UVic Engineering – 21st Century Vision
April 1, 2022 - April 2, 2022
11:30 am - 1:00 pm
The University of Victoria’s Department of Engineering is the 2nd largest Faculty at UVic with over 3,000 undergraduates and about 600 graduate students. To meet its growth needs for the future, the Department is undertaking a significant expansion project to expand the Engineering Computer Science Building and add a new High Bay Research and Structures Lab will showcase. To meet the growing demand for graduates from post-secondary engineering programs, UVic now got approved provincial funding to grow the program. UVic’s engineering buildings currently include the Engineering Office Wing, Engineering Lab Wing and Engineering Computer Science building. Existing space limitations had resulted in the faculty creating temporary lab spaces in buildings, trailers and Sea-Can containers across campus. Adding these new buildings, will enable UVic to consolidate these temporary facilities into new purpose-built facilities, and continue to provide a dynamic learning environment. In addition, co-locating all the engineering design studios and laboratories will facilitate greater student and faculty interactions and support interdisciplinary activities. Together, these buildings will embody the faculty’s vision to construct facilities that are at the forefront of green building design. A project vision has been developed as a tool for values-based decisions throughout the design process. The project vision is: “The Engineering and Computer Science Expansion will be a beacon of innovation, collaboration and learning for an adaptive and sustainable future.”
Dean Hoorfar will outline the existing overall plans and objectives for the Faculty of Engineering and Computer Sciences as it goes forward.
Dr. Mina Hoorfar, Dean of Engineering and Computer Science, University of Victoria
BIO: On July 1st, 2021, Mina assumed the role of Dean of Engineering and Computer Science at UVic. She is an academic leader and engineer known for her inspired teaching, highly collaborative approach to research, and strong advocacy of equity, diversity and inclusion. At UBC Okanagan, she was recognized as a top researcher and educator in advanced thermofluidics, partnering with industry on high-impact research and real-life solutions where she was the head of UBC’s Advanced Thermo-Fluidic Laboratory, Hoorfar’s work has led to advancements in energy, health and the environment in areas such as: monitoring water quality to detect pathogens; enriching natural gas with hydrogen to reduce its carbon footprint, and developing wearable sensors to track disease.

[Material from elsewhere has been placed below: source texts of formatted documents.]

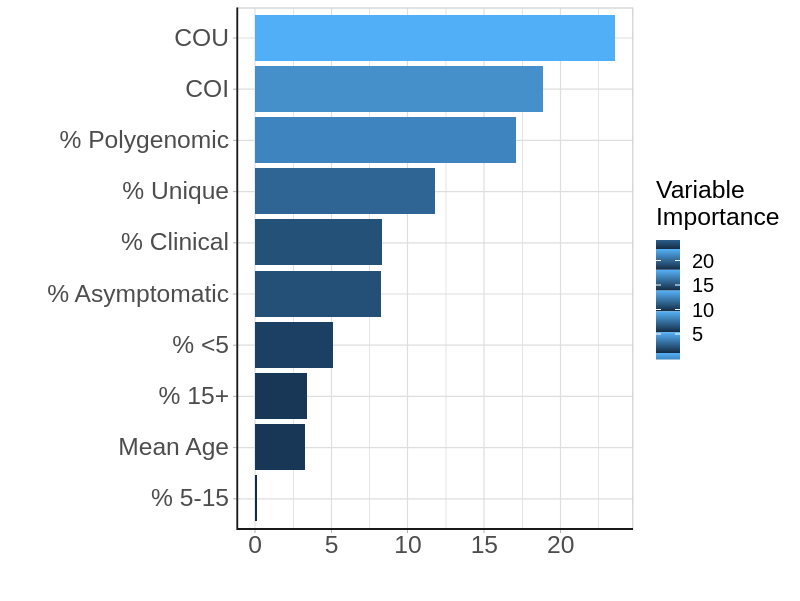
<!DOCTYPE html>
<html lang="en">
<head>
<meta charset="utf-8">
<title>Variable Importance</title>
<style>
:root {
  --paper: #ffffff;
  --grid: #dedede;
  --axis: #1a1a1a;
  --label: #4d4d4d;
  --ink: #000000;
  --low: #132b43;
  --high: #56b1f7;
}
* { box-sizing: border-box; margin: 0; padding: 0; }
html, body { width: 800px; height: 601px; overflow: hidden; background: var(--paper); }
.chart {
  position: relative;
  width: 800px;
  height: 601px;
  overflow: hidden;
  font-family: "Liberation Sans", Arial, sans-serif;
  color: var(--label);
}
.panel { position: absolute; inset: 0; }
.bars {
  position: absolute;
  left: 0;
  top: 12px;
  width: 633px;
  height: 512px;
  display: grid;
  grid-template-rows: repeat(10, 1fr);
  list-style: none;
}
.bar-row {
  display: grid;
  grid-template-columns: 229px 1fr;
  column-gap: 26px;
  align-items: center;
}
.name {
  text-align: right;
  font-size: 24.6px;
  line-height: 28px;
  white-space: nowrap;
}
.bar { height: 46px; width: var(--size); background: var(--tone); }
.scale {
  position: absolute;
  left: 217px;
  top: 531px;
  display: grid;
  grid-template-columns: repeat(5, 76.4px);
  font-size: 24.6px;
  line-height: 28px;
  text-align: center;
}
.legend { position: absolute; left: 656px; top: 176px; color: var(--ink); }
.legend h2 { font-size: 24.7px; line-height: 27px; font-weight: 400; }
.legend-body { display: flex; gap: 12px; margin-top: 10px; }
.legend-values {
  padding-top: 9px;
  font-size: 20px;
  line-height: 24.4px;
  list-style: none;
}
</style>
</head>
<body>
<main class="chart">
  <svg class="panel" width="800" height="601" viewBox="0 0 800 601" aria-hidden="true">
    <g fill="none" stroke="var(--grid)">
      <path stroke-width="0.8" d="M293.5 8V529M369.5 8V529M446 8V529M522.5 8V529M598.5 8V529"/>
      <path stroke-width="1.2" d="M255 8V529M331.5 8V529M407.5 8V529M484 8V529M560.5 8V529"/>
      <path stroke-width="1.2" d="M237 38H633M237 89.2H633M237 140.4H633M237 191.6H633M237 242.8H633M237 294H633M237 345.2H633M237 396.4H633M237 447.6H633M237 498.8H633"/>
      <rect x="237" y="8" width="395.8" height="521" stroke="#cfcfcf" stroke-width="1.2"/>
    </g>
    <path fill="none" stroke="#b3b3b3" d="M233 38h4M233 89.2h4M233 140.4h4M233 191.6h4M233 242.8h4M233 294h4M233 345.2h4M233 396.4h4M233 447.6h4M233 498.8h4M255 529v4M331.5 529v4M407.5 529v4M484 529v4M560.5 529v4"/>
    <path fill="none" stroke="var(--axis)" stroke-width="1.8" d="M237.3 7.5V529H633"/>
  </svg>

  <ul class="bars">
    <li class="bar-row"><span class="name">COU</span><span class="bar" style="--size:360px;--tone:#51aff7"></span></li>
    <li class="bar-row"><span class="name">COI</span><span class="bar" style="--size:288px;--tone:#4590cb"></span></li>
    <li class="bar-row"><span class="name">% Polygenomic</span><span class="bar" style="--size:261px;--tone:#3e84be"></span></li>
    <li class="bar-row"><span class="name">% Unique</span><span class="bar" style="--size:180px;--tone:#2f6595"></span></li>
    <li class="bar-row"><span class="name">% Clinical</span><span class="bar" style="--size:127px;--tone:#245178"></span></li>
    <li class="bar-row"><span class="name">% Asymptomatic</span><span class="bar" style="--size:126px;--tone:#245077"></span></li>
    <li class="bar-row"><span class="name">% &lt;5</span><span class="bar" style="--size:77.5px;--tone:#1c4063"></span></li>
    <li class="bar-row"><span class="name">% 15+</span><span class="bar" style="--size:52px;--tone:#183757"></span></li>
    <li class="bar-row"><span class="name">Mean Age</span><span class="bar" style="--size:49.5px;--tone:#183656"></span></li>
    <li class="bar-row"><span class="name">% 5-15</span><span class="bar" style="--size:2.4px;--tone:#132b43"></span></li>
  </ul>

  <div class="scale"><span>0</span><span>5</span><span>10</span><span>15</span><span>20</span></div>

  <aside class="legend">
    <h2>Variable<br>Importance</h2>
    <div class="legend-body">
      <svg width="24" height="120" viewBox="0 0 24 120" aria-hidden="true">
        <defs>
          <linearGradient id="ramp" x1="0" y1="0" x2="0" y2="1">
            <stop offset="0" stop-color="#56b1f7"/>
            <stop offset="1" stop-color="#132b43"/>
          </linearGradient>
          <linearGradient id="ramp-top" x1="0" y1="0" x2="0" y2="1">
            <stop offset="0" stop-color="#2b5f8c"/>
            <stop offset="1" stop-color="#132b43"/>
          </linearGradient>
          <linearGradient id="ramp-end" x1="0" y1="0" x2="0" y2="1">
            <stop offset="0" stop-color="#56b1f7"/>
            <stop offset="1" stop-color="#3f86c0"/>
          </linearGradient>
          <rect id="band" width="24" height="20.8" fill="url(#ramp)"/>
        </defs>
        <rect width="24" height="9" fill="url(#ramp-top)"/>
        <use href="#band" y="9"/>
        <use href="#band" y="29.8"/>
        <use href="#band" y="50.6"/>
        <use href="#band" y="71.4"/>
        <use href="#band" y="92.2"/>
        <rect y="113" width="24" height="6.5" fill="url(#ramp-end)"/>
        <path fill="none" stroke="#ffffff" d="M0 20.5h5M19 20.5h5M0 45h5M19 45h5M0 69.5h5M19 69.5h5M0 94h5M19 94h5"/>
      </svg>
      <ul class="legend-values"><li>20</li><li>15</li><li>10</li><li>5</li></ul>
    </div>
  </aside>
</main>
</body>
</html>
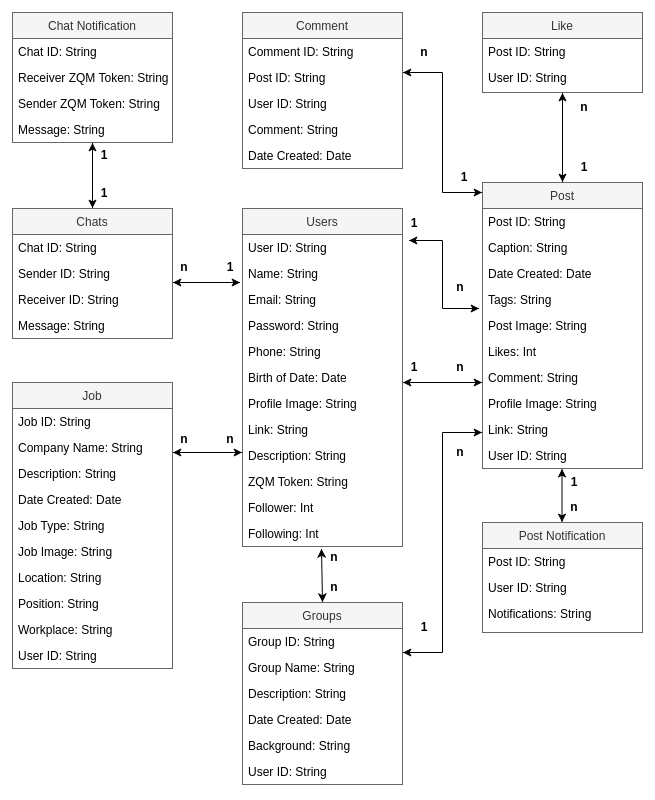
<!DOCTYPE html>
<html lang="en">
<head>
<meta charset="utf-8">
<title>Entity relationship diagram</title>
<style>
:root {
  --paper: #ffffff;
  --ink: #000000;
  --border: #666666;
  --header-fill: #f5f5f5;
  --header-ink: #333333;
  --row: 26px;
}
* { box-sizing: border-box; margin: 0; padding: 0; }
html, body { width: 655px; height: 800px; overflow: hidden; background: var(--paper); }
.diagram {
  position: relative;
  width: 655px;
  height: 800px;
  overflow: hidden;
  font: 12px/26px "Liberation Sans", Arial, Helvetica, sans-serif;
  color: var(--ink);
}
.entity {
  position: absolute;
  left: var(--x);
  top: var(--y);
  width: 161px;
  height: var(--h);
  border: 1px solid var(--border);
  background: var(--paper);
  white-space: nowrap;
}
.entity h2 {
  height: var(--row);
  padding-right: 1px;
  border-bottom: 1px solid var(--border);
  background: var(--header-fill);
  color: var(--header-ink);
  font-size: 12px;
  font-weight: 400;
  text-align: center;
}
.entity ul { list-style: none; padding-left: 5px; }
.entity li { height: var(--row); }
.connectors { position: absolute; left: 0; top: 0; }
.connectors path.link { fill: none; stroke: var(--ink); stroke-width: 1; marker-start: url(#arrow); marker-end: url(#arrow); }
.connectors marker path { fill: var(--ink); stroke: var(--ink); stroke-width: 1; }
.cardinality {
  position: absolute;
  left: var(--x);
  top: var(--y);
  width: 20px;
  margin: -8px 0 0 -10px;
  line-height: 16px;
  text-align: center;
  font-weight: 700;
}
</style>
</head>
<body>
<main class="diagram">
  <section class="entity" style="--x:12px;--y:12px;--h:131px">
    <h2>Chat Notification</h2>
    <ul>
      <li>Chat ID: String</li>
      <li>Receiver ZQM Token: String</li>
      <li>Sender ZQM Token: String</li>
      <li>Message: String</li>
    </ul>
  </section>

  <section class="entity" style="--x:242px;--y:12px;--h:157px">
    <h2>Comment</h2>
    <ul>
      <li>Comment ID: String</li>
      <li>Post ID: String</li>
      <li>User ID: String</li>
      <li>Comment: String</li>
      <li>Date Created: Date</li>
    </ul>
  </section>

  <section class="entity" style="--x:482px;--y:12px;--h:81px">
    <h2>Like</h2>
    <ul>
      <li>Post ID: String</li>
      <li>User ID: String</li>
    </ul>
  </section>

  <section class="entity" style="--x:12px;--y:208px;--h:131px">
    <h2>Chats</h2>
    <ul>
      <li>Chat ID: String</li>
      <li>Sender ID: String</li>
      <li>Receiver ID: String</li>
      <li>Message: String</li>
    </ul>
  </section>

  <section class="entity" style="--x:242px;--y:208px;--h:339px">
    <h2>Users</h2>
    <ul>
      <li>User ID: String</li>
      <li>Name: String</li>
      <li>Email: String</li>
      <li>Password: String</li>
      <li>Phone: String</li>
      <li>Birth of Date: Date</li>
      <li>Profile Image: String</li>
      <li>Link: String</li>
      <li>Description: String</li>
      <li>ZQM Token: String</li>
      <li>Follower: Int</li>
      <li>Following: Int</li>
    </ul>
  </section>

  <section class="entity" style="--x:482px;--y:182px;--h:287px">
    <h2>Post</h2>
    <ul>
      <li>Post ID: String</li>
      <li>Caption: String</li>
      <li>Date Created: Date</li>
      <li>Tags: String</li>
      <li>Post Image: String</li>
      <li>Likes: Int</li>
      <li>Comment: String</li>
      <li>Profile Image: String</li>
      <li>Link: String</li>
      <li>User ID: String</li>
    </ul>
  </section>

  <section class="entity" style="--x:12px;--y:382px;--h:287px">
    <h2>Job</h2>
    <ul>
      <li>Job ID: String</li>
      <li>Company Name: String</li>
      <li>Description: String</li>
      <li>Date Created: Date</li>
      <li>Job Type: String</li>
      <li>Job Image: String</li>
      <li>Location: String</li>
      <li>Position: String</li>
      <li>Workplace: String</li>
      <li>User ID: String</li>
    </ul>
  </section>

  <section class="entity" style="--x:242px;--y:602px;--h:183px">
    <h2>Groups</h2>
    <ul>
      <li>Group ID: String</li>
      <li>Group Name: String</li>
      <li>Description: String</li>
      <li>Date Created: Date</li>
      <li>Background: String</li>
      <li>User ID: String</li>
    </ul>
  </section>

  <section class="entity" style="--x:482px;--y:522px;--h:111px">
    <h2>Post Notification</h2>
    <ul>
      <li>Post ID: String</li>
      <li>User ID: String</li>
      <li>Notifications: String</li>
    </ul>
  </section>

  <svg class="connectors" width="655" height="800" viewBox="0 0 655 800" aria-hidden="true">
    <defs>
      <marker id="arrow" markerUnits="userSpaceOnUse" markerWidth="10" markerHeight="9" refX="9" refY="4.5" orient="auto-start-reverse">
        <path d="M8 4.5 1 1 3 4.5 1 8Z"/>
      </marker>
    </defs>
    <path class="link" d="M92.5 143V208"/>
    <path class="link" d="M173 282.5H240"/>
    <path class="link" d="M173 452.5H242"/>
    <path class="link" d="M403 72.5H442.5V192.5H482"/>
    <path class="link" d="M562.5 93V182"/>
    <path class="link" d="M409 240.5H442.5V308.5H479"/>
    <path class="link" d="M403 382.5H482"/>
    <path class="link" d="M403 652.5H442.5V432.5H482"/>
    <path class="link" d="M562 469V522"/>
    <path class="link" d="M321.5 549 322.5 602"/>
  </svg>

  <span class="cardinality" style="--x:104px;--y:155px">1</span>
  <span class="cardinality" style="--x:104px;--y:193px">1</span>
  <span class="cardinality" style="--x:184px;--y:267px">n</span>
  <span class="cardinality" style="--x:230px;--y:267px">1</span>
  <span class="cardinality" style="--x:184px;--y:439px">n</span>
  <span class="cardinality" style="--x:230px;--y:439px">n</span>
  <span class="cardinality" style="--x:424px;--y:52px">n</span>
  <span class="cardinality" style="--x:464px;--y:177px">1</span>
  <span class="cardinality" style="--x:584px;--y:107px">n</span>
  <span class="cardinality" style="--x:584px;--y:167px">1</span>
  <span class="cardinality" style="--x:414px;--y:223px">1</span>
  <span class="cardinality" style="--x:460px;--y:287px">n</span>
  <span class="cardinality" style="--x:414px;--y:367px">1</span>
  <span class="cardinality" style="--x:460px;--y:367px">n</span>
  <span class="cardinality" style="--x:460px;--y:452px">n</span>
  <span class="cardinality" style="--x:424px;--y:627px">1</span>
  <span class="cardinality" style="--x:574px;--y:482px">1</span>
  <span class="cardinality" style="--x:574px;--y:507px">n</span>
  <span class="cardinality" style="--x:334px;--y:557px">n</span>
  <span class="cardinality" style="--x:334px;--y:587px">n</span>
</main>
</body>
</html>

With her highly effective and engaging approach, Hoorfar has consistently gained recognition for her teaching through numerous awards. She’s a trusted mentor to her students and has lived experience addressing issues related to equity, diversity and inclusion—having faced challenges herself, especially in the early years of her education. Hoorfar earned an undergraduate degree in mechanical engineering at the University of Tehran, then moved to Canada in 1998 to pursue a Master’s and Ph.D. at the University of Toronto. She has collaborated and worked at research labs around the world, including Harvard, MIT, Stanford and UC Berkeley. In 2020, Hoofar became President of the Canadian Society for Mechanical Engineering (CSME), where she is also a fellow. Over the years, Hoorfar’s work has been recognized with many awards. A few of these include the CSME Emerging Technologies Medal (2021); BCBusiness, BC’s Most Influential Women (2018); the President’s Teaching Award of Excellence from Engineers and Geoscientists BC (2017); and UBC’s Researcher of the Year (2016).
Venue: Zoom Meeting
A unique Zoom meeting link will be sent to you by email after your registration.